Gone are the days when you could register the first domain name you thought of. The best domain names were scooped up years ago, many of them valued in the millions of dollars today. It’s even difficult to find a good domain using .net, .org and .info domain extensions. You can still find a good one for your website, but there is a process involved in identify what’s available and ideal for your niche/business and then balancing that with what you can afford.
Step 1 – Keyword List
Do you already have an existing business? If yes, then you have a brand name to work with. That’s the first word or phrase to be added to the list of words you will compile before you do your search.
The rest of your list will consist of different common words used to describe your niche/business. Go on over to the Google Adwords keyword tool, select exact match search results and plug in those phrases. The main keywords chosen for your website should have at least 10,000 searches per month. The home page, which is the landing page for your domain name, should target the highest search volume keywords for the entire website. Write down all the results with good search volume for every variation you can think of.

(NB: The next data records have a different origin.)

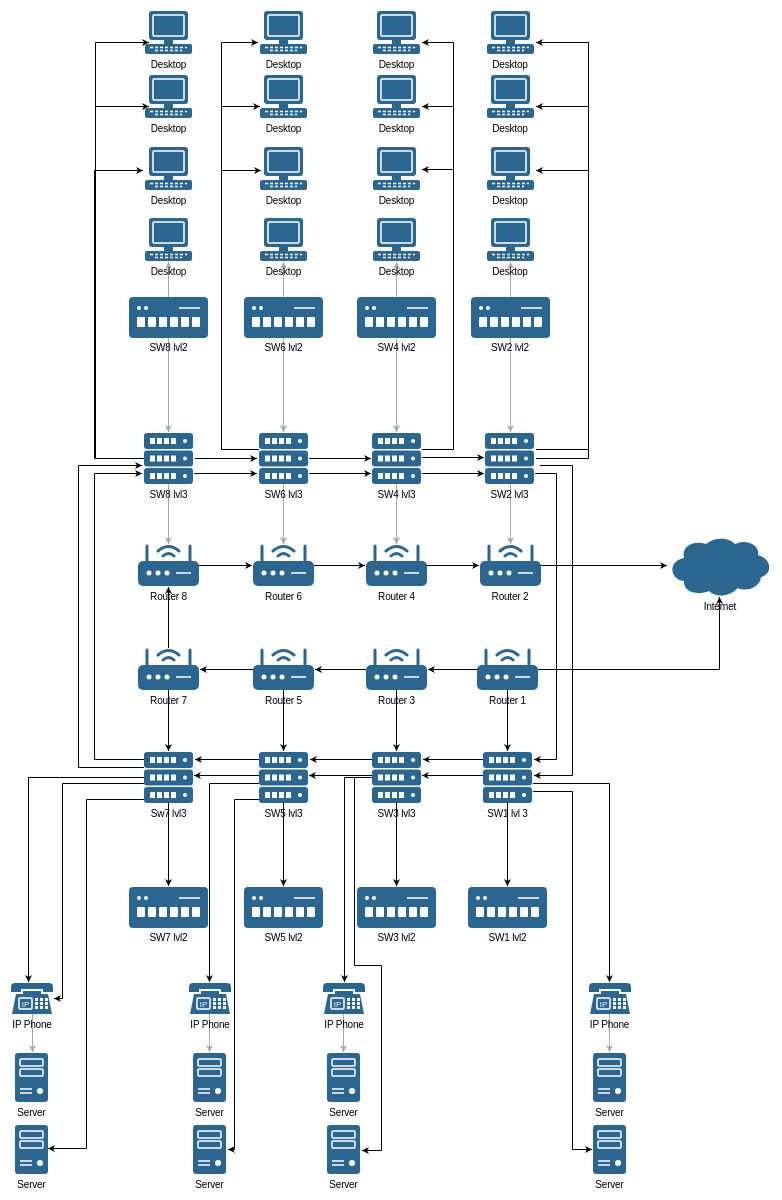
<!DOCTYPE html>
<html lang="en">
<head>
<meta charset="utf-8">
<title>Network topology</title>
<style>
:root{--device:#2a6690;--ink:#000;--muted:#a6a6a6;--paper:#fff}
*{box-sizing:border-box}
html,body{margin:0;background:var(--paper)}
.diagram{position:relative;width:782px;height:1200px;overflow:hidden;background:var(--paper);font-family:"Liberation Sans",Helvetica,Arial,sans-serif;font-size:10px;letter-spacing:-.2px;line-height:12px;color:var(--ink)}
.links{position:absolute;left:0;top:0;fill:none;stroke-width:1}
.link{stroke:var(--ink);marker-end:url(#tip)}
.plain{stroke:var(--ink)}
.soft{stroke:var(--muted);marker-end:url(#tip-soft)}
.symbols{position:absolute;width:0;height:0}
.node{position:absolute;left:calc(var(--x)*1px - 50px);top:calc(var(--y)*1px);width:100px;display:flex;flex-direction:column;align-items:center;gap:5px;white-space:nowrap}
.node svg{display:block;flex:none;overflow:visible}
.desktop svg{width:47px;height:43px}
.access svg{width:79px;height:41px}
.core svg{width:49px;height:51px}
.router svg{width:61px;height:42px}
.phone svg{width:42px;height:31px}
.server svg{width:33px;height:49px}
.cloud svg{width:97px;height:58px}
.access{gap:4px}
.body{fill:var(--device)}
.bar{fill:none;stroke:var(--device);stroke-width:3;stroke-linecap:round}
.white{fill:var(--paper)}
.edge{fill:none;stroke:var(--paper);stroke-width:1.5}
.tag{fill:var(--paper);font-size:8px;letter-spacing:0;text-anchor:middle}
</style>
</head>
<body>
<main class="diagram">
<svg class="symbols" aria-hidden="true">
<defs>
<marker id="tip" markerUnits="userSpaceOnUse" markerWidth="8" markerHeight="8" refX="7" refY="4" orient="auto"><path d="M0 .5 7 4 0 7.500 2 4z" fill="#000"/></marker>
<marker id="tip-soft" markerUnits="userSpaceOnUse" markerWidth="8" markerHeight="8" refX="7" refY="4" orient="auto"><path d="M0 .5 7 4 0 7.500 2 4z" fill="#a6a6a6"/></marker>
<symbol id="desktop" viewBox="0 0 47 43">
<rect class="body" x="4" width="39" height="29" rx="3"/>
<rect class="edge" x="8" y="4" width="31" height="21" rx="1"/>
<rect class="body" x="19" y="29" width="9" height="4"/>
<rect class="body" y="33" width="47" height="10" rx="2"/>
<path class="edge" d="M5 36.500H42M10 39.500H37" stroke-dasharray="3 2"/>
</symbol>
<symbol id="access" viewBox="0 0 79 41">
<rect class="body" width="79" height="41" rx="4"/>
<g class="white">
<rect id="port" x="8" y="20" width="8" height="10" rx="1"/>
<use href="#port" x="11"/><use href="#port" x="22"/><use href="#port" x="33"/><use href="#port" x="44"/><use href="#port" x="55"/>
<circle cx="10" cy="11" r="2"/><circle cx="17" cy="11" r="2"/>
</g>
<path class="edge" d="M50 11H71"/>
</symbol>
<symbol id="core" viewBox="0 0 49 51">
<g id="slab">
<rect class="body" width="49" height="16" rx="3"/>
<g class="white">
<rect x="6" y="5" width="5" height="6"/><rect x="13" y="5" width="5" height="6"/><rect x="20" y="5" width="5" height="6"/><rect x="27" y="5" width="5" height="6"/>
<circle cx="41" cy="8" r="2"/>
</g>
</g>
<use href="#slab" y="17.500"/><use href="#slab" y="35"/>
</symbol>
<symbol id="router" viewBox="0 0 61 42">
<path class="bar" d="M9 18V2M52 18V2"/>
<path class="bar" d="M20 7Q30.500 -2 41 7M25 12Q30.500 7 36 12"/>
<rect class="body" y="17" width="61" height="25" rx="5"/>
<g class="white"><circle cx="11" cy="29" r="2.500"/><circle cx="20" cy="29" r="2.500"/><circle cx="29" cy="29" r="2.500"/></g>
<path class="edge" d="M38 29H53"/>
</symbol>
<symbol id="phone" viewBox="0 0 42 31">
<path class="body" d="M4 0H38Q42 0 42 4V9H32V6H10V9H0V4Q0 0 4 0z"/>
<path class="body" d="M12 8H30V11H37L41 31H1L5 11H12z"/>
<rect class="edge" x="8" y="15" width="13" height="11" rx="1"/>
<text class="tag" x="14.500" y="23.500">IP</text>
<g class="white"><rect id="key" x="24" y="15" width="3" height="3"/><use href="#key" x="5"/><use href="#key" x="10"/><use href="#key" y="4"/><use href="#key" x="5" y="4"/><use href="#key" x="10" y="4"/><use href="#key" y="8"/><use href="#key" x="5" y="8"/><use href="#key" x="10" y="8"/></g>
</symbol>
<symbol id="server" viewBox="0 0 33 49">
<rect class="body" width="33" height="49" rx="3"/>
<rect class="edge" x="5" y="6" width="23" height="7" rx="1"/>
<rect class="edge" x="5" y="16" width="23" height="7" rx="1"/>
<path class="edge" d="M5 36H17M5 40H17"/>
<circle class="white" cx="25" cy="38" r="3"/>
</symbol>
<symbol id="cloud" viewBox="0 0 97 58">
<path class="body" d="M12 20C9 8 22 2 34 6C43 -2 58 0 63 6C76 0 88 8 86 17C100 21 101 36 89 39C88 50 74 54 66 50C56 60 43 59 37 53C25 58 11 54 12 43C-3 41 -4 23 12 20z"/>
</symbol>
</defs>
</svg>

<svg class="links" width="782" height="1200" viewBox="0 0 782 1200" aria-hidden="true">
<g class="soft">
<path d="M168.500 297V262"/><path d="M283.500 297V262"/><path d="M396.500 297V262"/><path d="M510.500 297V262"/>
<path d="M168.500 338V432"/><path d="M283.500 338V432"/><path d="M396.500 338V432"/><path d="M510.500 338V432"/>
<path d="M168.500 484V544"/><path d="M283.500 484V544"/><path d="M396.500 484V544"/><path d="M510.500 484V544"/>
<path d="M32.500 1014V1052"/><path d="M209.500 1014V1052"/><path d="M343.500 1014V1052"/><path d="M609.500 1014V1052"/>
</g>
<g class="link">
<path d="M144 458.500H95.500V42.500H149"/><path d="M95.500 106.500H149"/><path d="M144 458.500H94.500V170.500H143"/>
<path d="M259 449.500H221.500V42.500H258"/><path d="M221.500 106.500H260"/><path d="M221.500 170.500H261"/>
<path d="M422 449.500H453.500V42.500H422"/><path d="M453.500 106.500H422"/><path d="M453.500 169.500H422"/>
<path d="M536 458.500H588.500V42.500H536"/><path d="M588.500 106.500H536"/><path d="M588.500 170.500H536"/>
<path d="M195 458.500H257"/><path d="M309 458.500H371"/><path d="M422 457.500H484"/>
<path d="M194 473.500H257"/><path d="M309 473.500H371"/><path d="M422 473.500H484"/>
<path d="M144 767.500H78.500V465.500H142"/><path d="M144 759.500H94.500V473.500H142"/>
<path d="M540 465.500H572.500V775.500H534"/><path d="M535 473.500H556.500V759.500H534"/>
<path d="M484 759.500H423"/><path d="M372 759.500H310"/><path d="M259 759.500H195"/>
<path d="M484 775.500H422"/><path d="M372 775.500H309"/><path d="M259 775.500H194"/>
<path d="M199 565.500H252"/><path d="M314 565.500H365"/><path d="M427 565.500H479"/><path d="M540 565.500H667"/>
<path d="M478 669.500H428"/><path d="M366 669.500H315"/><path d="M253 669.500H200"/>
<path d="M538 669.500H719.500V597"/><path d="M168.500 648V587"/>
<path d="M168.500 690V751"/><path d="M283.500 690V751"/><path d="M396.500 690V751"/><path d="M507.500 690V751"/>
<path d="M168.500 803V886"/><path d="M283.500 803V886"/><path d="M396.500 803V886"/><path d="M507.500 803V886"/>
<path d="M144 777.500H28.500V982"/><path d="M144 783.500H62.500V998.500H54"/><path d="M144 799.500H86.500V1148.500H48"/>
<path d="M259 783.500H209.500V982"/><path d="M259 799.500H234.500V1149.500H228"/>
<path d="M372 777.500H344.500V982"/><path d="M372 777.500H354.500V965.500H381.500V1150.500H362"/>
<path d="M533 783.500H609.500V982"/><path d="M533 791.500H572.500V1149.500H592"/>
</g>
<path class="plain" d="M536 449.500H588"/>
</svg>

<div class="node desktop" style="--x:168.500;--y:11"><svg><use href="#desktop"/></svg><span>Desktop</span></div>
<div class="node desktop" style="--x:283.500;--y:11"><svg><use href="#desktop"/></svg><span>Desktop</span></div>
<div class="node desktop" style="--x:396.500;--y:11"><svg><use href="#desktop"/></svg><span>Desktop</span></div>
<div class="node desktop" style="--x:510;--y:11"><svg><use href="#desktop"/></svg><span>Desktop</span></div>
<div class="node desktop" style="--x:168.500;--y:75"><svg><use href="#desktop"/></svg><span>Desktop</span></div>
<div class="node desktop" style="--x:283.500;--y:75"><svg><use href="#desktop"/></svg><span>Desktop</span></div>
<div class="node desktop" style="--x:396.500;--y:75"><svg><use href="#desktop"/></svg><span>Desktop</span></div>
<div class="node desktop" style="--x:510;--y:75"><svg><use href="#desktop"/></svg><span>Desktop</span></div>
<div class="node desktop" style="--x:168.500;--y:147"><svg><use href="#desktop"/></svg><span>Desktop</span></div>
<div class="node desktop" style="--x:283.500;--y:147"><svg><use href="#desktop"/></svg><span>Desktop</span></div>
<div class="node desktop" style="--x:396.500;--y:147"><svg><use href="#desktop"/></svg><span>Desktop</span></div>
<div class="node desktop" style="--x:510;--y:147"><svg><use href="#desktop"/></svg><span>Desktop</span></div>
<div class="node desktop" style="--x:168.500;--y:218"><svg><use href="#desktop"/></svg><span>Desktop</span></div>
<div class="node desktop" style="--x:283.500;--y:218"><svg><use href="#desktop"/></svg><span>Desktop</span></div>
<div class="node desktop" style="--x:396.500;--y:218"><svg><use href="#desktop"/></svg><span>Desktop</span></div>
<div class="node desktop" style="--x:510;--y:218"><svg><use href="#desktop"/></svg><span>Desktop</span></div>

<div class="node access" style="--x:168.500;--y:297"><svg><use href="#access"/></svg><span>SW8 lvl2</span></div>
<div class="node access" style="--x:283.500;--y:297"><svg><use href="#access"/></svg><span>SW6 lvl2</span></div>
<div class="node access" style="--x:396.500;--y:297"><svg><use href="#access"/></svg><span>SW4 lvl2</span></div>
<div class="node access" style="--x:510;--y:297"><svg><use href="#access"/></svg><span>SW2 lvl2</span></div>

<div class="node core" style="--x:168.500;--y:433"><svg><use href="#core"/></svg><span>SW8 lvl3</span></div>
<div class="node core" style="--x:283.500;--y:433"><svg><use href="#core"/></svg><span>SW6 lvl3</span></div>
<div class="node core" style="--x:396.500;--y:433"><svg><use href="#core"/></svg><span>SW4 lvl3</span></div>
<div class="node core" style="--x:509.500;--y:433"><svg><use href="#core"/></svg><span>SW2 lvl3</span></div>

<div class="node router" style="--x:168.500;--y:544"><svg><use href="#router"/></svg><span>Router 8</span></div>
<div class="node router" style="--x:283.500;--y:544"><svg><use href="#router"/></svg><span>Router 6</span></div>
<div class="node router" style="--x:396.500;--y:544"><svg><use href="#router"/></svg><span>Router 4</span></div>
<div class="node router" style="--x:510;--y:544"><svg><use href="#router"/></svg><span>Router 2</span></div>
<div class="node cloud" style="--x:720;--y:538"><svg><use href="#cloud"/></svg><span>Internet</span></div>

<div class="node router" style="--x:168.500;--y:648"><svg><use href="#router"/></svg><span>Router 7</span></div>
<div class="node router" style="--x:283.500;--y:648"><svg><use href="#router"/></svg><span>Router 5</span></div>
<div class="node router" style="--x:396.500;--y:648"><svg><use href="#router"/></svg><span>Router 3</span></div>
<div class="node router" style="--x:507.500;--y:648"><svg><use href="#router"/></svg><span>Router 1</span></div>

<div class="node core" style="--x:168.500;--y:752"><svg><use href="#core"/></svg><span>Sw7 lvl3</span></div>
<div class="node core" style="--x:283.500;--y:752"><svg><use href="#core"/></svg><span>SW5 lvl3</span></div>
<div class="node core" style="--x:396.500;--y:752"><svg><use href="#core"/></svg><span>SW3 lvl3</span></div>
<div class="node core" style="--x:507.500;--y:752"><svg><use href="#core"/></svg><span>SW1 lvl 3</span></div>

<div class="node access" style="--x:168.500;--y:887"><svg><use href="#access"/></svg><span>SW7 lvl2</span></div>
<div class="node access" style="--x:283.500;--y:887"><svg><use href="#access"/></svg><span>SW5 lvl2</span></div>
<div class="node access" style="--x:396.500;--y:887"><svg><use href="#access"/></svg><span>SW3 lvl2</span></div>
<div class="node access" style="--x:507.500;--y:887"><svg><use href="#access"/></svg><span>SW1 lvl2</span></div>

<div class="node phone" style="--x:32;--y:983"><svg><use href="#phone"/></svg><span>IP Phone</span></div>
<div class="node phone" style="--x:210;--y:983"><svg><use href="#phone"/></svg><span>IP Phone</span></div>
<div class="node phone" style="--x:344;--y:983"><svg><use href="#phone"/></svg><span>IP Phone</span></div>
<div class="node phone" style="--x:609.500;--y:983"><svg><use href="#phone"/></svg><span>IP Phone</span></div>

<div class="node server" style="--x:31.500;--y:1053"><svg><use href="#server"/></svg><span>Server</span></div>
<div class="node server" style="--x:209.500;--y:1053"><svg><use href="#server"/></svg><span>Server</span></div>
<div class="node server" style="--x:343.500;--y:1053"><svg><use href="#server"/></svg><span>Server</span></div>
<div class="node server" style="--x:609.500;--y:1053"><svg><use href="#server"/></svg><span>Server</span></div>
<div class="node server" style="--x:31.500;--y:1125"><svg><use href="#server"/></svg><span>Server</span></div>
<div class="node server" style="--x:209.500;--y:1125"><svg><use href="#server"/></svg><span>Server</span></div>
<div class="node server" style="--x:343.500;--y:1125"><svg><use href="#server"/></svg><span>Server</span></div>
<div class="node server" style="--x:609.500;--y:1125"><svg><use href="#server"/></svg><span>Server</span></div>
</main>
</body>
</html>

If your business is local, you might end up with a local domain name. Use your state, county, city and town as keywords to add to your list.
Step 2 – The Search
Armed with your keyword list, you will perform a search on a domain listing website and use search filters to limit the results. You will enter each keyword in your list, first sorting for .com results and removing results with numbers and hyphens. Also choose a budget range.
After you’ve exhausted the .com results or have found nothing comes up, move on to .org, .info., .net and .co results. Write down any results you come across that have potential. If you find that nothing comes up in your price range, consider whether you can afford to raise it a bit before having to give in to less desirable domain name results. If you can’t, then continue to search by combining your niche keywords with local keywords and niche keywords with brand keywords. Provided the brand name you chose is unique, you shouldn’t have a problem finding something available. Figuring out how to buy a domain name isn’t the challenge; it’s finding enough results within your budget.
In the event you still come up empty, it makes sense to check results in a higher price range just to see whether you are going to have to move on to another domain extension result. When all else fails, the new gTLDs should be available soon and you should be able to inexpensively acquire a domain name with a niche related keyword as the domain extension.